June 25th, 2012 by Brian Beeler
Seagate Announces Investment in DensBits SSD Controllers
Seagate has announced an investment in DensBits, as the formerly hot, now scorching hot, SSD controller space accelerates. DensBits' claim to fame is the inventor of Memory Modem. If that sounds a little too 1990's dial-up service, rest assured that Memory Modem is actually "A modem designed specifically for Flash memory...that dramatically increases reliability and, in turn, enables smaller process nodes and more bits per cell along with increased performance." Ultimately DensBits offers an SSD controller, complete with the requisite features outlined below.

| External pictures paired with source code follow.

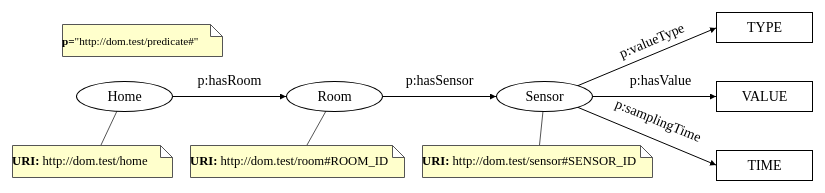
<!DOCTYPE html>
<html lang="en">
<head>
<meta charset="utf-8">
<title>Sensor ontology graph</title>
<style>
:root {
  --paper: #ffffff;
  --ink: #000000;
  --note: #ffffcc;
  --note-line: #555555;
}
* { box-sizing: border-box; }
html, body { margin: 0; }
body { width: 825px; height: 193px; overflow: hidden; background: var(--paper); }
.graph {
  position: relative;
  width: 825px;
  height: 193px;
  overflow: hidden;
  color: var(--ink);
  font: 14px/16px "Liberation Serif", "Times New Roman", serif;
  white-space: nowrap;
}
.shapes { position: absolute; left: 0; top: 0; display: block; }
.edge { stroke: var(--ink); fill: none; }
.tether { stroke: var(--note-line); fill: none; }
.sheet { fill: var(--note); stroke: var(--note-line); }
.fold { fill: var(--paper); stroke: var(--note-line); }

.node, .literal {
  position: absolute;
  display: flex;
  align-items: center;
  justify-content: center;
  background: var(--paper);
  border: 1px solid var(--ink);
}
.node { top: 81px; width: 97px; height: 31px; border-radius: 50%; }
.home { left: 76px; }
.room { left: 286px; }
.sensor { left: 496px; }
.literal { left: 716px; width: 97px; height: 31px; }
.type { top: 12px; }
.value { top: 81px; }
.time { top: 150px; }

.predicate { position: absolute; transform: translate(-50%, -50%) rotate(var(--tilt, 0deg)); }
.has-room { left: 229.5px; top: 81px; }
.has-sensor { left: 439.5px; top: 81px; }
.has-value { left: 660.5px; top: 81px; }
.value-type { left: 652px; top: 41px; --tilt: -23deg; }
.sampling-time { left: 658px; top: 121px; --tilt: 22.5deg; }

.note-text { position: absolute; top: 153px; font-size: 12.65px; }
.prefix { left: 62px; top: 33px; font-size: 11.2px; }
.home-uri { left: 12px; }
.room-uri { left: 190px; }
.sensor-uri { left: 422px; }
</style>
</head>
<body>
<main class="graph">
  <svg class="shapes" width="825" height="193" viewBox="0 0 825 193" aria-hidden="true">
    <defs>
      <marker id="arrow" viewBox="0 0 6 6" refX="6" refY="3" markerWidth="6" markerHeight="6" orient="auto">
        <polygon points="0,0 6,3 0,6"/>
      </marker>
    </defs>
    <g class="tether">
      <line x1="117" y1="111" x2="101" y2="145"/>
      <line x1="326" y1="111" x2="307" y2="145"/>
      <line x1="543" y1="111" x2="539.5" y2="145"/>
    </g>
    <g class="edge" marker-end="url(#arrow)">
      <line x1="173" y1="96.5" x2="286" y2="96.5" marker-end="url(#arrow)"/>
      <line x1="383" y1="96.5" x2="496" y2="96.5" marker-end="url(#arrow)"/>
      <line x1="593" y1="96.5" x2="716" y2="96.5" marker-end="url(#arrow)"/>
      <line x1="577" y1="86" x2="716" y2="28" marker-end="url(#arrow)"/>
      <line x1="577" y1="107" x2="716" y2="165" marker-end="url(#arrow)"/>
    </g>
    <g class="sheet">
      <polygon points="62.5,24.5 210.5,24.5 222.5,36.5 222.5,56.5 62.5,56.5"/>
      <polygon points="12.5,145.5 160.5,145.5 172.5,157.5 172.5,177.5 12.5,177.5"/>
      <polygon points="190.5,145.5 392.5,145.5 404.5,157.5 404.5,177.5 190.5,177.5"/>
      <polygon points="422.5,145.5 640.5,145.5 652.5,157.5 652.5,177.5 422.5,177.5"/>
    </g>
    <g class="fold">
      <polygon points="210.5,24.5 222.5,36.5 210.5,36.5"/>
      <polygon points="160.5,145.5 172.5,157.5 160.5,157.5"/>
      <polygon points="392.5,145.5 404.5,157.5 392.5,157.5"/>
      <polygon points="640.5,145.5 652.5,157.5 640.5,157.5"/>
    </g>
  </svg>

  <div class="note-text prefix"><b>p=</b>"http://dom.test/predicate#"</div>

  <div class="node home">Home</div>
  <div class="node room">Room</div>
  <div class="node sensor">Sensor</div>

  <div class="literal type">TYPE</div>
  <div class="literal value">VALUE</div>
  <div class="literal time">TIME</div>

  <span class="predicate has-room">p:hasRoom</span>
  <span class="predicate has-sensor">p:hasSensor</span>
  <span class="predicate value-type">p:valueType</span>
  <span class="predicate has-value">p:hasValue</span>
  <span class="predicate sampling-time">p:samplingTime</span>

  <div class="note-text home-uri"><b>URI:</b> http://dom.test/home</div>
  <div class="note-text room-uri"><b>URI:</b> http://dom.test/room#ROOM_ID</div>
  <div class="note-text sensor-uri"><b>URI:</b> http://dom.test/sensor#SENSOR_ID</div>
</main>
</body>
</html>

Seagate's announcement is generally forward-looking - the strategic agreement with DensBits is aimed at developing low-cost, high-performance client and enterprise SSDs. The duo will combine technologies to create a range of SSD offerings including solutions with 1Xnm MLC NAND for the enterprise and 1XNM TLC NAND for client drives. That doesn't say much as to the what and when, but it does make Seagate the first since OCZ to bring up the idea of moving to lower cost TLC NAND for consumer SSDs.
While Seagate has had success with hybrid hard drives that combine traditional platter disks with onboard NAND for read caching, Seagate has yet to make any serious overtures in the SSD space. While they do offer a line of enterprise SSDs under the Pulsar name, in the limited lab time we spent with the drives prior to being recalled, we saw little to make us think they would be competitive in the enterprise marketplace. It's also important to remember that this isn't Seagate's first foray into the SSD controller space, they previously invested in Link_A_Media who last week sold to Hynix.
It remains to be seen if traditional platter storage vendors can create compelling offerings in the quickly moving enterprise SSD space. Toshiba has been effective with high-end SAS drives, while Hitachi GST paired with Intel to create a nice range of MLC and SLC offerings and Western Digital is hiring engineers for their next SSD offering. However none of the major hard disk vendors have figured out how to effectively crack the consumer SSD space.